== TASK DIRECTIONS ==
An exact copy of the lines from the one containing "81Q188 96 200" through the final line of the records is the only acceptable answer.

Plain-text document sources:
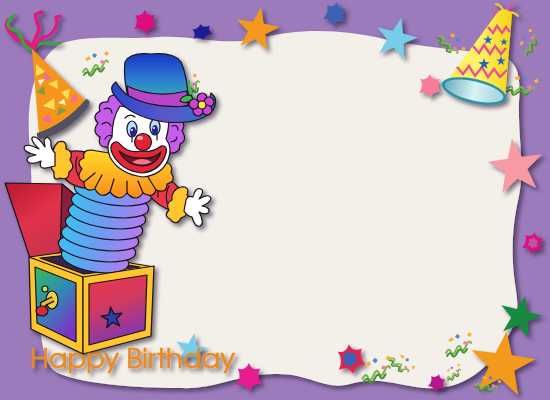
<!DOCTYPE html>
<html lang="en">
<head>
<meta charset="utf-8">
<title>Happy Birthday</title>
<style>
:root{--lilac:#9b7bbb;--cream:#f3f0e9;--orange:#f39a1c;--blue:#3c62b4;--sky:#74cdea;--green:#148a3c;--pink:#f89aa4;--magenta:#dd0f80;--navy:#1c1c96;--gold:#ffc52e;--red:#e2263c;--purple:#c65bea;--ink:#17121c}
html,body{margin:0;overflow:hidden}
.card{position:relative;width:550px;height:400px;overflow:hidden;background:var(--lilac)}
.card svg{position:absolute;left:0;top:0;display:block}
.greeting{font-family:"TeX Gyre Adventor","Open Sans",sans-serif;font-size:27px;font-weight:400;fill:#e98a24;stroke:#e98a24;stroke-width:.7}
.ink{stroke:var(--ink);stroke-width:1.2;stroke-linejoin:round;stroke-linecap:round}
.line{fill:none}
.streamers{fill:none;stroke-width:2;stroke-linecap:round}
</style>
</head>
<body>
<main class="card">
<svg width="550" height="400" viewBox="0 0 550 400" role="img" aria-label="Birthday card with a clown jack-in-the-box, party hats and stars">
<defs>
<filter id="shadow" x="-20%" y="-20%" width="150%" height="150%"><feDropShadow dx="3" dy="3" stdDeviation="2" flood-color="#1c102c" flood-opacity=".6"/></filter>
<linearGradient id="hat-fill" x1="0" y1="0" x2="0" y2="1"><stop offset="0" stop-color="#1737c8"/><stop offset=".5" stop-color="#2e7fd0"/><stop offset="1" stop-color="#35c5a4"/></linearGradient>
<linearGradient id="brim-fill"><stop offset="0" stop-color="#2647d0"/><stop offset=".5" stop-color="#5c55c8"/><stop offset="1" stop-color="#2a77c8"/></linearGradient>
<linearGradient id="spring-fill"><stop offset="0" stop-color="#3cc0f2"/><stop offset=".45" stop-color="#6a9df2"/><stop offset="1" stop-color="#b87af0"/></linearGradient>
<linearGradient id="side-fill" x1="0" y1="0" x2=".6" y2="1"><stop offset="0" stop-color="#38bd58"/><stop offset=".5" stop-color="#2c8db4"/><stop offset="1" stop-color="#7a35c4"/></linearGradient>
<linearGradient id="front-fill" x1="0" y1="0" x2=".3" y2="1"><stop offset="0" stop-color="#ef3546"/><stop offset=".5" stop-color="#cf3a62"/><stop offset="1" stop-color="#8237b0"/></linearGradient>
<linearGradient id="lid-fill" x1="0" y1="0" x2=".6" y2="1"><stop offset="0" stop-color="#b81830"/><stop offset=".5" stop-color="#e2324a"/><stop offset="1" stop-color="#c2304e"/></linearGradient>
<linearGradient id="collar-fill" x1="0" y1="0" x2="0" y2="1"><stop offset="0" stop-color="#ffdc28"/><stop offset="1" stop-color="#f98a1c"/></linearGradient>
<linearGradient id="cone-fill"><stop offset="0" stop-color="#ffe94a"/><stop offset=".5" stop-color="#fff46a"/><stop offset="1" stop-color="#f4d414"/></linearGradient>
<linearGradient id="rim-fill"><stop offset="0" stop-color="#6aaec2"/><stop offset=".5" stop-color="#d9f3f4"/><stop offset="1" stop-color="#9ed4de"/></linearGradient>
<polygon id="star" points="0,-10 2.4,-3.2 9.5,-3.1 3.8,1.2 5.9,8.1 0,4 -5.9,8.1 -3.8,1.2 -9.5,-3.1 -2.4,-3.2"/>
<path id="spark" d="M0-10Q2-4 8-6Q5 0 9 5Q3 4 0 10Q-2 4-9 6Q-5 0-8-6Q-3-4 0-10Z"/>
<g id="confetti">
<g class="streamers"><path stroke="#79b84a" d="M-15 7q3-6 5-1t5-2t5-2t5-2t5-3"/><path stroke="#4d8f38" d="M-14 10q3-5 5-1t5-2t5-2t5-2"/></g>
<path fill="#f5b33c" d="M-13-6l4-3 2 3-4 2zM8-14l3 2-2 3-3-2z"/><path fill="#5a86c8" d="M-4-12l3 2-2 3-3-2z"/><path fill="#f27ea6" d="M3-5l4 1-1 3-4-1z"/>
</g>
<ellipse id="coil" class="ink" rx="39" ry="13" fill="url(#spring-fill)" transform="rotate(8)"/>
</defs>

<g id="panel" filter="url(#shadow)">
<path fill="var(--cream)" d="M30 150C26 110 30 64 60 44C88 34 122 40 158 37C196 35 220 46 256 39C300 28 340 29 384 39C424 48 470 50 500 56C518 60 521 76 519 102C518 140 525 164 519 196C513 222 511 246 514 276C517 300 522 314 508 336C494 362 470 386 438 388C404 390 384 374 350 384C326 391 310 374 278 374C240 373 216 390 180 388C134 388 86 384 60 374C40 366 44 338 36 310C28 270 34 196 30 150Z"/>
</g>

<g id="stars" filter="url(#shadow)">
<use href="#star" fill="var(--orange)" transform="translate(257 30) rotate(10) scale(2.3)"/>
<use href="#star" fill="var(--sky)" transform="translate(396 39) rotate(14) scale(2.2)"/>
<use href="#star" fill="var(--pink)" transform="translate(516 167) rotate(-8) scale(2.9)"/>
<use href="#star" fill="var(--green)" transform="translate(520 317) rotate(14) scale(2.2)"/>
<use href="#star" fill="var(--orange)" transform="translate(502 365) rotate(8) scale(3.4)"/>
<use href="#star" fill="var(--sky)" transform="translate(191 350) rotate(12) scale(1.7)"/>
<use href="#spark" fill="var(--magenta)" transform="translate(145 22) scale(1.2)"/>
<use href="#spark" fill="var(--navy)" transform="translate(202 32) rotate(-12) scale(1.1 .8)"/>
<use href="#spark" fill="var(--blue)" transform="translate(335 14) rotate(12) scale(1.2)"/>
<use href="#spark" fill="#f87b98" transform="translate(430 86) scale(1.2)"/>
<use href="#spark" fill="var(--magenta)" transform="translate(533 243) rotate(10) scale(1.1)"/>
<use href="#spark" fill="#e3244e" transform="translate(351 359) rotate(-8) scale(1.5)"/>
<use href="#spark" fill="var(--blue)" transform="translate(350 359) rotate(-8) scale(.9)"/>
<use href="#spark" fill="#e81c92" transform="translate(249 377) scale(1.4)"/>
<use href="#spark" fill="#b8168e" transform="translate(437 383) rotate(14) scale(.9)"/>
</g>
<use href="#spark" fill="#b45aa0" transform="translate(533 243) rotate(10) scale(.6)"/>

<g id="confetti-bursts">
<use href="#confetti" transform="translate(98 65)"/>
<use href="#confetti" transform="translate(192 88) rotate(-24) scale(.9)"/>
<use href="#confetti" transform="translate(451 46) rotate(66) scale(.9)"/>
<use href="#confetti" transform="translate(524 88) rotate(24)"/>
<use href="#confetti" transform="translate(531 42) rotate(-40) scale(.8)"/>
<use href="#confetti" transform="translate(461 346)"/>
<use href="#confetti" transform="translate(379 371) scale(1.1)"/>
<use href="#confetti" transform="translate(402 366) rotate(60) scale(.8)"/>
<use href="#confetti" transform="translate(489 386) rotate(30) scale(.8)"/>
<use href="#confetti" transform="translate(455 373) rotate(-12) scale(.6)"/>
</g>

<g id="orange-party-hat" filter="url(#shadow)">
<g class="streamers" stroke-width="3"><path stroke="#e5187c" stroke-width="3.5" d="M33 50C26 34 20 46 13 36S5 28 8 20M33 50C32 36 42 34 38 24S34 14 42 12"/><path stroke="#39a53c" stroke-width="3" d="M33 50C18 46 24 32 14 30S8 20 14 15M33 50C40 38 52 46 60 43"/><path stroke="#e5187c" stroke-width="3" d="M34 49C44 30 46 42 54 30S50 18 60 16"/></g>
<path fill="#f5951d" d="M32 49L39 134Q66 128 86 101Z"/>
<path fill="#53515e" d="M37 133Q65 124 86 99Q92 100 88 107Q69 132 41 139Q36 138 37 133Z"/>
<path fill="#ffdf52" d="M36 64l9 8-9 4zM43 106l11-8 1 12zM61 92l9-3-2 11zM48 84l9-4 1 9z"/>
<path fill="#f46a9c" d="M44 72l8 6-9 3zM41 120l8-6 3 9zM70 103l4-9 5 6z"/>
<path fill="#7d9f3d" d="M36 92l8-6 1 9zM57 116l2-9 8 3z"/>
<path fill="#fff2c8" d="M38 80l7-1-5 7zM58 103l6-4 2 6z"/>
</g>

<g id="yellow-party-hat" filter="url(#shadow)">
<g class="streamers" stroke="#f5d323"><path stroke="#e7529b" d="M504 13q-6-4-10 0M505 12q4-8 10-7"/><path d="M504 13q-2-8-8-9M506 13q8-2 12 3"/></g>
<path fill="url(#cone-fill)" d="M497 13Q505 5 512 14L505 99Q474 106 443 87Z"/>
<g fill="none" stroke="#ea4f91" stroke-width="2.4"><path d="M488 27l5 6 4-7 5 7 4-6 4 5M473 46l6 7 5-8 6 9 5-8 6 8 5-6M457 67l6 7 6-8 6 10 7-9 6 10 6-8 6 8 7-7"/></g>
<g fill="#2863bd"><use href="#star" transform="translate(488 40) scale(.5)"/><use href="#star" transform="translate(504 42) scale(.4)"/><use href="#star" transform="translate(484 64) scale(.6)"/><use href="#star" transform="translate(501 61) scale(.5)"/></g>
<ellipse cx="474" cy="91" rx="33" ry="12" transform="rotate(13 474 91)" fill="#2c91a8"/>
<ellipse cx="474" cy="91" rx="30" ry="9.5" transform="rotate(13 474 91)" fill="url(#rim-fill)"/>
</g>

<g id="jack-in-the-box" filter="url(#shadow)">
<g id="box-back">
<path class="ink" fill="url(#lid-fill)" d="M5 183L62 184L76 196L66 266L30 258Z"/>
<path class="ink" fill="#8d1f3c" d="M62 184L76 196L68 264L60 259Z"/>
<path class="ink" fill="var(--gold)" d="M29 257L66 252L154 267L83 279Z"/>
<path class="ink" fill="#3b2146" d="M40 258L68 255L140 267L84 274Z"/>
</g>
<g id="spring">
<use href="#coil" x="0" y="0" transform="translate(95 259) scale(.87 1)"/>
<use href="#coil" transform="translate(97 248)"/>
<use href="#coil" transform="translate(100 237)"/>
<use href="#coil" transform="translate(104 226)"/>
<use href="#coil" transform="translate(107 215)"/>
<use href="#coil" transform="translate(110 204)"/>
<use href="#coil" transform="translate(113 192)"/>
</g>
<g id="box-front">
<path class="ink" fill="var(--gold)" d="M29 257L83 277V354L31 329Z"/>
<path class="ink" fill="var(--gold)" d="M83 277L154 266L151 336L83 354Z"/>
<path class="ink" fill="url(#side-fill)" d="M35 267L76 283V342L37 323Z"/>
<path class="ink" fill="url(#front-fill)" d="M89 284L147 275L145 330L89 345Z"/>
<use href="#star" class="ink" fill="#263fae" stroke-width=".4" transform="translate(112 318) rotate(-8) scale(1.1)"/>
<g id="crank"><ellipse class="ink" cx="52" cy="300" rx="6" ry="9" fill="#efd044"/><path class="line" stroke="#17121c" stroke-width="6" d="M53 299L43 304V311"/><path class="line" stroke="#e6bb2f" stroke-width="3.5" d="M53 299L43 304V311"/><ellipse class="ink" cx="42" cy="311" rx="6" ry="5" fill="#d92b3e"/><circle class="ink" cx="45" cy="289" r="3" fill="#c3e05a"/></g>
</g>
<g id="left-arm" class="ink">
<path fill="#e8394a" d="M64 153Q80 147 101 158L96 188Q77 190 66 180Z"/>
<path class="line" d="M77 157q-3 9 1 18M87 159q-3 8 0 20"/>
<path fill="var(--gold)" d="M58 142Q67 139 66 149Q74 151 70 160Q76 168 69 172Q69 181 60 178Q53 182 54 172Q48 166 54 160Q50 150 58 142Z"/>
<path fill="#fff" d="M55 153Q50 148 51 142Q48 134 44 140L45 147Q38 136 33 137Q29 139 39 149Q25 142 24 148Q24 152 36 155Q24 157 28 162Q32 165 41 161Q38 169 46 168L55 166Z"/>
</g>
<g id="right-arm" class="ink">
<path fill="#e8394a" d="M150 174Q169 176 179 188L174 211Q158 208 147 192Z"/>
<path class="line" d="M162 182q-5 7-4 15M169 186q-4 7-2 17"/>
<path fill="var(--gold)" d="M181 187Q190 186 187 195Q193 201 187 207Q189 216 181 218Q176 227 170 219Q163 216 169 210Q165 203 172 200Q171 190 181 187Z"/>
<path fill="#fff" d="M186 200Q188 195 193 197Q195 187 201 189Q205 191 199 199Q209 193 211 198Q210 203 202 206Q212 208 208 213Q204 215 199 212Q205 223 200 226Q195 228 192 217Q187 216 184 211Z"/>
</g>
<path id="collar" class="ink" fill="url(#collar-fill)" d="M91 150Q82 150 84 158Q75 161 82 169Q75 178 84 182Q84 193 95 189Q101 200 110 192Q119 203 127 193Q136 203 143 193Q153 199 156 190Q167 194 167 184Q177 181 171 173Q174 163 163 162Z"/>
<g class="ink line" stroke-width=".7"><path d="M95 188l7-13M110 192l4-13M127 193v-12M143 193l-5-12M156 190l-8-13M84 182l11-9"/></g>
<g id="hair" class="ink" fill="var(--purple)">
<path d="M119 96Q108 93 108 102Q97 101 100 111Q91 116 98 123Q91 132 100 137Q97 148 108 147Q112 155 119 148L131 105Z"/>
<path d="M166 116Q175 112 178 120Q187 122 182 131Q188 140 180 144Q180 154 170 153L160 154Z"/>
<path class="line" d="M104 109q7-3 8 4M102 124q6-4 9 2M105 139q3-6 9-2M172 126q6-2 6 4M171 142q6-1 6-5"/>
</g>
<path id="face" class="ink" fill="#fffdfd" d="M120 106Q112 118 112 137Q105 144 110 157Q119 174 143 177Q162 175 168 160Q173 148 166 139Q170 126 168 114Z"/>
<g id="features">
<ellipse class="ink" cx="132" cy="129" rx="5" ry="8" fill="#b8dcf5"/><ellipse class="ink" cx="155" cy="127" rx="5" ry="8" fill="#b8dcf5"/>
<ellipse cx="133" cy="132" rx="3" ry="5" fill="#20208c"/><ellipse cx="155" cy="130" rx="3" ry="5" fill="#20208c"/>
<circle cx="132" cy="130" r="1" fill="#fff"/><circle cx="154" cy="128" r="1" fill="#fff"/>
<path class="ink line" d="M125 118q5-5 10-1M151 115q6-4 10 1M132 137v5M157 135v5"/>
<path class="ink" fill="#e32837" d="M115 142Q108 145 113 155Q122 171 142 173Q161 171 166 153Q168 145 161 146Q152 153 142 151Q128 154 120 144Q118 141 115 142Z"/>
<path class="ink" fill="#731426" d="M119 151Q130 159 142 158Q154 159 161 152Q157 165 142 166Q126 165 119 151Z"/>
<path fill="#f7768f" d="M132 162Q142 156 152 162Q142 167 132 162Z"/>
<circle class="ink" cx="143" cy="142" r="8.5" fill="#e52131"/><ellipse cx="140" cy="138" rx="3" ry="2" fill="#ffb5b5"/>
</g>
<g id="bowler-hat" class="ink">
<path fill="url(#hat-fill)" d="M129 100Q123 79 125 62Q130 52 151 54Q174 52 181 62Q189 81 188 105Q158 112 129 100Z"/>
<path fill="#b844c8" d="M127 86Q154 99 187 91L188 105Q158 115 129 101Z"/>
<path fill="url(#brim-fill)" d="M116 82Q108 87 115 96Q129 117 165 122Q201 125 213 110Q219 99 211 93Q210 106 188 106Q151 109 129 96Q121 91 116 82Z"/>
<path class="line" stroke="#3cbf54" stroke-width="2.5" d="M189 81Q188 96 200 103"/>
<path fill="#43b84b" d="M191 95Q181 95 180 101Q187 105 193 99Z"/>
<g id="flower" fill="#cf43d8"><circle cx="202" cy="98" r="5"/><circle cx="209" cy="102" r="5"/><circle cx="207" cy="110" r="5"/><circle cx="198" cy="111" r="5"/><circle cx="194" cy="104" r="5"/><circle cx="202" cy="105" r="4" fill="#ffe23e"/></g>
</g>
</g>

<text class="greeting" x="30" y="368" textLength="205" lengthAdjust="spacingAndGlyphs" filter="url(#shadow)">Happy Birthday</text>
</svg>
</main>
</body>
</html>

== SOLUTION TO THIS TASK ==
<path class="line" stroke="#3cbf54" stroke-width="2.5" d="M189 81Q188 96 200 103"/>
<path fill="#43b84b" d="M191 95Q181 95 180 101Q187 105 193 99Z"/>
<g id="flower" fill="#cf43d8"><circle cx="202" cy="98" r="5"/><circle cx="209" cy="102" r="5"/><circle cx="207" cy="110" r="5"/><circle cx="198" cy="111" r="5"/><circle cx="194" cy="104" r="5"/><circle cx="202" cy="105" r="4" fill="#ffe23e"/></g>
</g>
</g>

<text class="greeting" x="30" y="368" textLength="205" lengthAdjust="spacingAndGlyphs" filter="url(#shadow)">Happy Birthday</text>
</svg>
</main>
</body>
</html>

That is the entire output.